[Description of the task] Copy each line below that has "body".

[Data entries]
┄┄┄┄┄┄┄┄┄┄┄┄┄┄┄┄┄┄┄┄

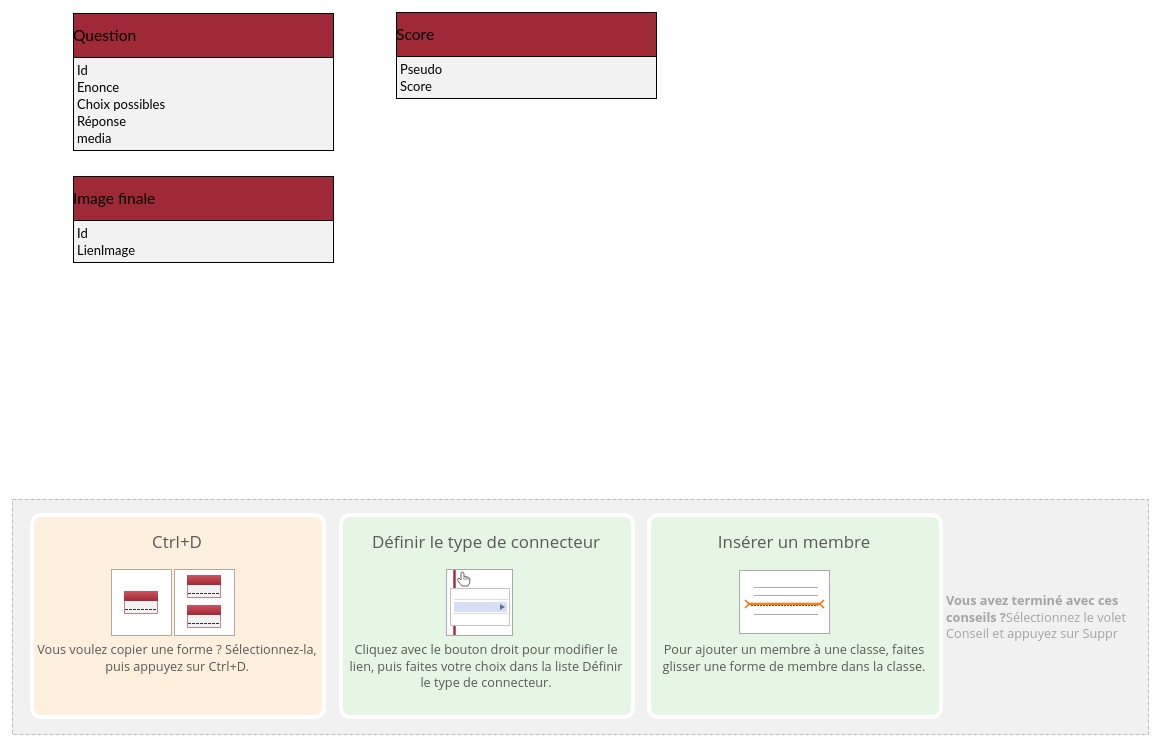
<!DOCTYPE html>
<html lang="fr">
<head>
<meta charset="utf-8">
<title>Diagramme de classes</title>
<style>
:root {
  --class-red: #9f2936;
  --class-body: #f2f2f2;
  --line: #000;
  --panel: #f1f1f1;
  --panel-line: #bdbdbd;
  --tip-peach: #fef0dd;
  --tip-green: #e5f6e4;
  --tip-text: #595959;
  --muted: #a3a3a3;
}
* { box-sizing: border-box; margin: 0; padding: 0; }
body { background: #fff; }
.canvas { position: relative; width: 1161px; height: 747px; overflow: hidden; background: #fff; }

.class-node {
  position: absolute; width: 261px;
  border: 1px solid var(--line); background: var(--class-body);
  font-family: Lato, Carlito, sans-serif; color: #000; white-space: nowrap;
}
.class-node h2 {
  height: 44px; line-height: 43px; text-indent: -1px;
  font-size: 15.6px; font-weight: 400;
  background: var(--class-red); border-bottom: 1px solid var(--line);
}
.class-node ul { list-style: none; padding: 4px 3px 3px; font-size: 13px; line-height: 17px; }
.question { left: 73px; top: 13px; }
.score { left: 396px; top: 12px; }
.final-image { left: 73px; top: 176px; }

.tips-panel {
  position: absolute; left: 12px; top: 499px; width: 1137px; height: 236px;
  display: grid; grid-template-columns: 297px 296px 296px 1fr; column-gap: 12px;
  padding: 14px 0 0 18px; background: var(--panel);
  font: 12.7px/16.7px "Open Sans", sans-serif; color: var(--tip-text); white-space: nowrap;
}
.panel-outline { position: absolute; left: 0; top: 0; }
.tip {
  position: relative; width: 296px; height: 206px; padding-top: 13px;
  border: 4px solid #fff; border-radius: 11px; background: var(--tip-green);
}
.tip.copy { background: var(--tip-peach); }
.tip h3 { font-size: 16.9px; line-height: 24px; font-weight: 400; text-align: center; padding-right: 2px; }
.tip svg { display: block; margin: 15px 0 5px; }
.tip p { text-align: center; padding-right: 2px; }
.tip.copy svg { margin-left: 77px; }
.tip.connector svg { margin-left: 103px; }
.tip.member svg { margin-left: 88px; }
.closing { position: relative; margin: 79px 0 0 -9px; color: var(--muted); }
</style>
</head>
<body>
<main class="canvas">
  <section class="class-node question">
    <h2>Question</h2>
    <ul><li>Id</li><li>Enonce</li><li>Choix possibles</li><li>Réponse</li><li>media</li></ul>
  </section>
  <section class="class-node score">
    <h2>Score</h2>
    <ul><li>Pseudo</li><li>Score</li></ul>
  </section>
  <section class="class-node final-image">
    <h2>Image finale</h2>
    <ul><li>Id</li><li>LienImage</li></ul>
  </section>

  <aside class="tips-panel">
    <svg class="panel-outline" width="1137" height="236" aria-hidden="true">
      <rect x="0.5" y="0.5" width="1136" height="235" fill="none" stroke="var(--panel-line)" stroke-dasharray="4 2"/>
    </svg>

    <article class="tip copy">
      <h3>Ctrl+D</h3>
      <svg width="124" height="67" aria-hidden="true">
        <defs>
          <linearGradient id="header-shade" x2="0" y2="1">
            <stop offset="0" stop-color="#d2535f"/>
            <stop offset="1" stop-color="#9f2936"/>
          </linearGradient>
          <g id="mini-class">
            <rect x="0.5" y="0.5" width="33" height="22" fill="#f2f2f2" stroke="#b5868b"/>
            <rect width="34" height="10" fill="url(#header-shade)"/>
            <path d="M1 18.5H33" stroke="#333" stroke-dasharray="3 1"/>
          </g>
        </defs>
        <g fill="#fff" stroke="#b3aa9e">
          <rect x="0.5" y="0.5" width="60" height="66"/>
          <rect x="63.5" y="0.5" width="60" height="66"/>
        </g>
        <use href="#mini-class" x="13" y="22"/>
        <use href="#mini-class" x="76" y="6"/>
        <use href="#mini-class" x="76" y="36"/>
      </svg>
      <p>Vous voulez copier une forme ? Sélectionnez-la,<br>puis appuyez sur Ctrl+D.</p>
    </article>

    <article class="tip connector">
      <h3>Définir le type de connecteur</h3>
      <svg width="67" height="67" aria-hidden="true">
        <rect x="0.5" y="0.5" width="66" height="66" fill="#fff" stroke="#aaa"/>
        <path d="M8.5 1V66" stroke="#9f2936" stroke-width="2.4"/>
        <rect x="4.5" y="19.5" width="59" height="37" fill="#fff" stroke="#c4c4c4"/>
        <path d="M8 30.5H62M8 44.5H62" stroke="#dcdcdc"/>
        <rect x="8" y="33" width="53" height="10" fill="#d6dff5"/>
        <path d="M54 35L59 38L54 41Z" fill="#66709a"/>
        <path d="M15 11V5Q15 3 16 3Q18 3 18 5V8Q20 6 20 8Q22 7 22 9Q24 8 24 11Q24 14 22 17H16L12 12Q11 9 13 9Z" fill="#fff" stroke="#666"/>
        <path d="M18 8V11M20 8V11M22 9V11" stroke="#777" stroke-width="0.8"/>
      </svg>
      <p>Cliquez avec le bouton droit pour modifier le<br>lien, puis faites votre choix dans la liste Définir<br>le type de connecteur.</p>
    </article>

    <article class="tip member">
      <h3>Insérer un membre</h3>
      <svg width="91" height="67" aria-hidden="true">
        <rect x="0.5" y="1.5" width="90" height="63" fill="#fff" stroke="#aaa"/>
        <path d="M15 18.5H79M15 26.5H79M15 45.5H79" stroke="#aaa"/>
        <path d="M9 35H82" stroke="#ff7a1a" stroke-width="2.4"/>
        <path d="M6 31L10 35L6 39M85 31L81 35L85 39" fill="none" stroke="#f47216" stroke-width="1.6"/>
        <path d="M12 36.5H79" stroke="#a83a10" stroke-dasharray="2 1"/>
      </svg>
      <p>Pour ajouter un membre à une classe, faites<br>glisser une forme de membre dans la classe.</p>
    </article>

    <p class="closing"><b>Vous avez terminé avec ces<br>conseils ?</b>Sélectionnez le volet<br>Conseil et appuyez sur Suppr</p>
  </aside>
</main>
</body>
</html>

┄┄┄┄┄┄┄┄┄┄┄┄┄┄┄┄┄┄┄┄

[Finished task]
  --class-body: #f2f2f2;
body { background: #fff; }
  border: 1px solid var(--line); background: var(--class-body);
<body>
</body>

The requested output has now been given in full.